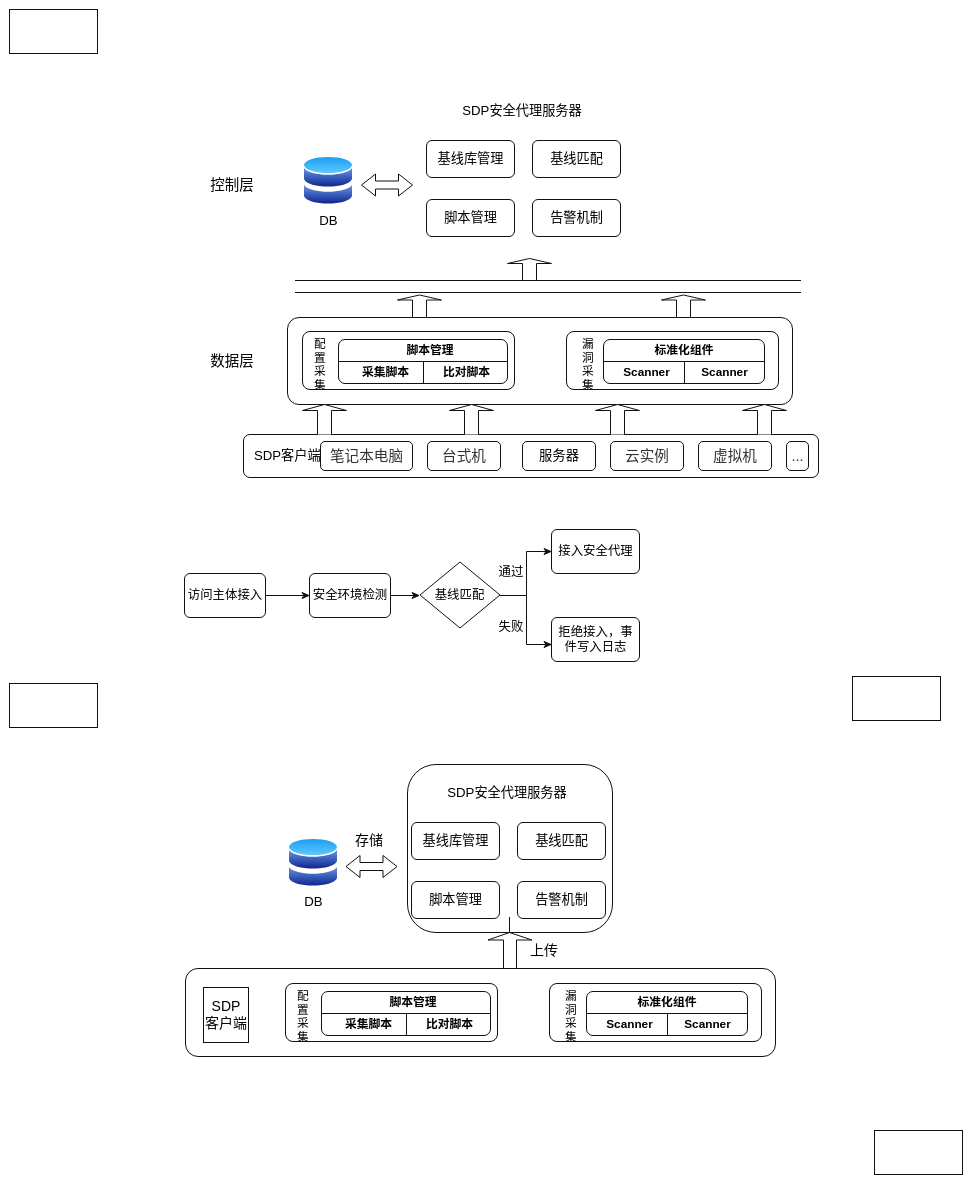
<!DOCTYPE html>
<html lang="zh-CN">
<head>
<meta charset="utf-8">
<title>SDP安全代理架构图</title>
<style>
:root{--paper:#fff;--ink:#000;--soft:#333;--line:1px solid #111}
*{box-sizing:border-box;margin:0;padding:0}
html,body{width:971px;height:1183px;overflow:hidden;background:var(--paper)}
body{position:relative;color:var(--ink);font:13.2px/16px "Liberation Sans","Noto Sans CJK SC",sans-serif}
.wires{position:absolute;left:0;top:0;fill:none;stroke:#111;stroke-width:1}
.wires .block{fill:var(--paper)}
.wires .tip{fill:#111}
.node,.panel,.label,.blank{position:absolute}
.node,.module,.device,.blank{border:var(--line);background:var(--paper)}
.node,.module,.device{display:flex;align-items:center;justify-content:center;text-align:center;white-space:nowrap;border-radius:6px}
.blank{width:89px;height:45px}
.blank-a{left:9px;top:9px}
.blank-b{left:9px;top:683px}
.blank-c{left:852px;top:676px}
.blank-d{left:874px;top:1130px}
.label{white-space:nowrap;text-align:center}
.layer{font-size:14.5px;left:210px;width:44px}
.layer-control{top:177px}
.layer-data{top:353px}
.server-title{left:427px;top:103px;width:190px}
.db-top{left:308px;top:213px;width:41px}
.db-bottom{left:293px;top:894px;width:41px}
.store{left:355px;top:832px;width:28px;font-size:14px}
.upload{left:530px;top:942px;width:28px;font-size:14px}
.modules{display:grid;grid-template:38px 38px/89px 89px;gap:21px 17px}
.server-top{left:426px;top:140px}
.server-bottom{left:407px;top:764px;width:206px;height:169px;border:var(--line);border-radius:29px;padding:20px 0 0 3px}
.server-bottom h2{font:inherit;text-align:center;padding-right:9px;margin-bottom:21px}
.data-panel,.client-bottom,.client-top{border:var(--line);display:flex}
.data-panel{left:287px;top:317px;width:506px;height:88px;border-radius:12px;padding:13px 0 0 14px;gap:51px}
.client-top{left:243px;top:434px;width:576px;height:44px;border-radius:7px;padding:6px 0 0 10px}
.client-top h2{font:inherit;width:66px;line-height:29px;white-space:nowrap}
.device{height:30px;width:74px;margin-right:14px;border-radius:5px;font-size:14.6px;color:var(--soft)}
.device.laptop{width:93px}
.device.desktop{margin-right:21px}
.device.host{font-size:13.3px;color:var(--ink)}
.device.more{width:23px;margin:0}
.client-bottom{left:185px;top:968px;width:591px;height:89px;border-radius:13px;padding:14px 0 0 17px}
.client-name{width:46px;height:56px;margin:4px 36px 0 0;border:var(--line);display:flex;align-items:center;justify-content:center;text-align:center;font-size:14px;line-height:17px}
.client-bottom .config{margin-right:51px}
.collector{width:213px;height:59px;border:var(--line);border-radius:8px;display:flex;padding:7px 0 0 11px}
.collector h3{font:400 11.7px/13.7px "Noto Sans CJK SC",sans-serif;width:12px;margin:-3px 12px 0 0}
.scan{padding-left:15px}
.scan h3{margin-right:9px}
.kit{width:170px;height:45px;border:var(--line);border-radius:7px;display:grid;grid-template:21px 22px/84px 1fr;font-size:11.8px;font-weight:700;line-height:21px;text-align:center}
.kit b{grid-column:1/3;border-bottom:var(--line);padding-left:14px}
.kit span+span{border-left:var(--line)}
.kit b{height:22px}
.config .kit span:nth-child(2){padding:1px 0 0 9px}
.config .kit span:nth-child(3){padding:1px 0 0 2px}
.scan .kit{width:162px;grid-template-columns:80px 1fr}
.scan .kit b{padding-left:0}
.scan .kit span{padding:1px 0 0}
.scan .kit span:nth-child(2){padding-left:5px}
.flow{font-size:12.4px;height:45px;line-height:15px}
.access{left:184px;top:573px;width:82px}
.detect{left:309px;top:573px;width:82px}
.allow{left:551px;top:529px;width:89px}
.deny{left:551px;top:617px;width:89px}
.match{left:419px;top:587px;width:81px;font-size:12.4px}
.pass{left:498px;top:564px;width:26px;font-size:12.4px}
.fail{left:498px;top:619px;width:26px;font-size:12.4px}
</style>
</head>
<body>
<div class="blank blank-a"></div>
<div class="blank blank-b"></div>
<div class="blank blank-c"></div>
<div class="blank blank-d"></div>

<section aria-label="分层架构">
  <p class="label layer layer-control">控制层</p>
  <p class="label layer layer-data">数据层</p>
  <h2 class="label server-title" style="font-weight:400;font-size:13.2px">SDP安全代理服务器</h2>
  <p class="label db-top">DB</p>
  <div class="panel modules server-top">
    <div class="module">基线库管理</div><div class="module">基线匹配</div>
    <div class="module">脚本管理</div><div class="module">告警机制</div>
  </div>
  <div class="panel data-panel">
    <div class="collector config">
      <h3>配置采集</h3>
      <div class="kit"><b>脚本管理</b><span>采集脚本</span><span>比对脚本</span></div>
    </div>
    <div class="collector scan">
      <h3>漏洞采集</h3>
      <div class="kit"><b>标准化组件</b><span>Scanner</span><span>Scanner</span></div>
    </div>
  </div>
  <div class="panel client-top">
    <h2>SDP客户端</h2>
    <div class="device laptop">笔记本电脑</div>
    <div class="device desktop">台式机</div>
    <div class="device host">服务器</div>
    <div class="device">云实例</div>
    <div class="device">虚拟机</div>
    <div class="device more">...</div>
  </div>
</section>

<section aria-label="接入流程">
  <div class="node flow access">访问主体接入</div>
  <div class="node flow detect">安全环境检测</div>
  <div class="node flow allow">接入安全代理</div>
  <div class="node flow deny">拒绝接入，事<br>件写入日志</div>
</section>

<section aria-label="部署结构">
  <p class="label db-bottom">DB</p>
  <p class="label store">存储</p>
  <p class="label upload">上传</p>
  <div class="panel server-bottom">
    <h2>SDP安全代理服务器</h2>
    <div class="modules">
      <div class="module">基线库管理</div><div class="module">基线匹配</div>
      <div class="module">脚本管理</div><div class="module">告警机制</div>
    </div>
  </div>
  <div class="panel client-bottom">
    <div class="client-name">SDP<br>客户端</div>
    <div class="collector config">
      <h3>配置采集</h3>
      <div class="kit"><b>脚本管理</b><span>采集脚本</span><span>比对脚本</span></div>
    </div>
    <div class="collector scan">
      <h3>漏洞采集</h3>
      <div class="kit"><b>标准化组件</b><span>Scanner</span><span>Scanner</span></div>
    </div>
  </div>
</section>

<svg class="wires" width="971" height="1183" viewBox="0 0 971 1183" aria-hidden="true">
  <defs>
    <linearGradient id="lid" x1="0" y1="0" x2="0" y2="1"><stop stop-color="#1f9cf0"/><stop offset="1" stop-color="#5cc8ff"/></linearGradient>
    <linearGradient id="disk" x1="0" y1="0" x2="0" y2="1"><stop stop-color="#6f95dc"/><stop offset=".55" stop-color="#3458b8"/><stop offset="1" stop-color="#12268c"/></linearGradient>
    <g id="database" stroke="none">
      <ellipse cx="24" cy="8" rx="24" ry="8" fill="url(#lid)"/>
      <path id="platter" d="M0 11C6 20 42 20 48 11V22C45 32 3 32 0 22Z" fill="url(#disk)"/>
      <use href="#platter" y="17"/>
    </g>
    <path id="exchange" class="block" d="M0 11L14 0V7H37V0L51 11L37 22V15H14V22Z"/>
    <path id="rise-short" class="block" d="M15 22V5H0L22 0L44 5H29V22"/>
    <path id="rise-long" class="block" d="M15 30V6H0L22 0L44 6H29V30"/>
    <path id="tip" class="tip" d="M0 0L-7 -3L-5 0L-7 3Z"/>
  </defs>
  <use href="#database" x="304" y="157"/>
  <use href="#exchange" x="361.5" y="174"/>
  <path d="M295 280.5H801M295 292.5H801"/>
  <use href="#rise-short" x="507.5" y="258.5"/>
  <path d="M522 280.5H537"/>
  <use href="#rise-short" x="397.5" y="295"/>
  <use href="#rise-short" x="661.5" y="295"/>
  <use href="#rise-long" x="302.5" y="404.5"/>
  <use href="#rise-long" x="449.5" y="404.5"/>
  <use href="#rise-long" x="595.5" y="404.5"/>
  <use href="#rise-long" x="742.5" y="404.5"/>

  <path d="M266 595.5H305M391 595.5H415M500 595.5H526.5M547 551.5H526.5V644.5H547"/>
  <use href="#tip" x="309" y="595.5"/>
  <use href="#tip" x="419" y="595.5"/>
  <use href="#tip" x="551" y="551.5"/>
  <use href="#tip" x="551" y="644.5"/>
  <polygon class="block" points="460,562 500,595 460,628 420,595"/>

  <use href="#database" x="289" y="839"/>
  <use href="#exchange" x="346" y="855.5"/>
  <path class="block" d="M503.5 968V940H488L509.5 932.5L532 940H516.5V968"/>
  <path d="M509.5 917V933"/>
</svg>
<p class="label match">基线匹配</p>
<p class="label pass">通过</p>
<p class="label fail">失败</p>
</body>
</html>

- [Task description] Return each line of the material above in which the string "long" appears.

- [Exercise solution]
    <path id="rise-long" class="block" d="M15 30V6H0L22 0L44 6H29V30"/>
  <use href="#rise-long" x="302.5" y="404.5"/>
  <use href="#rise-long" x="449.5" y="404.5"/>
  <use href="#rise-long" x="595.5" y="404.5"/>
  <use href="#rise-long" x="742.5" y="404.5"/>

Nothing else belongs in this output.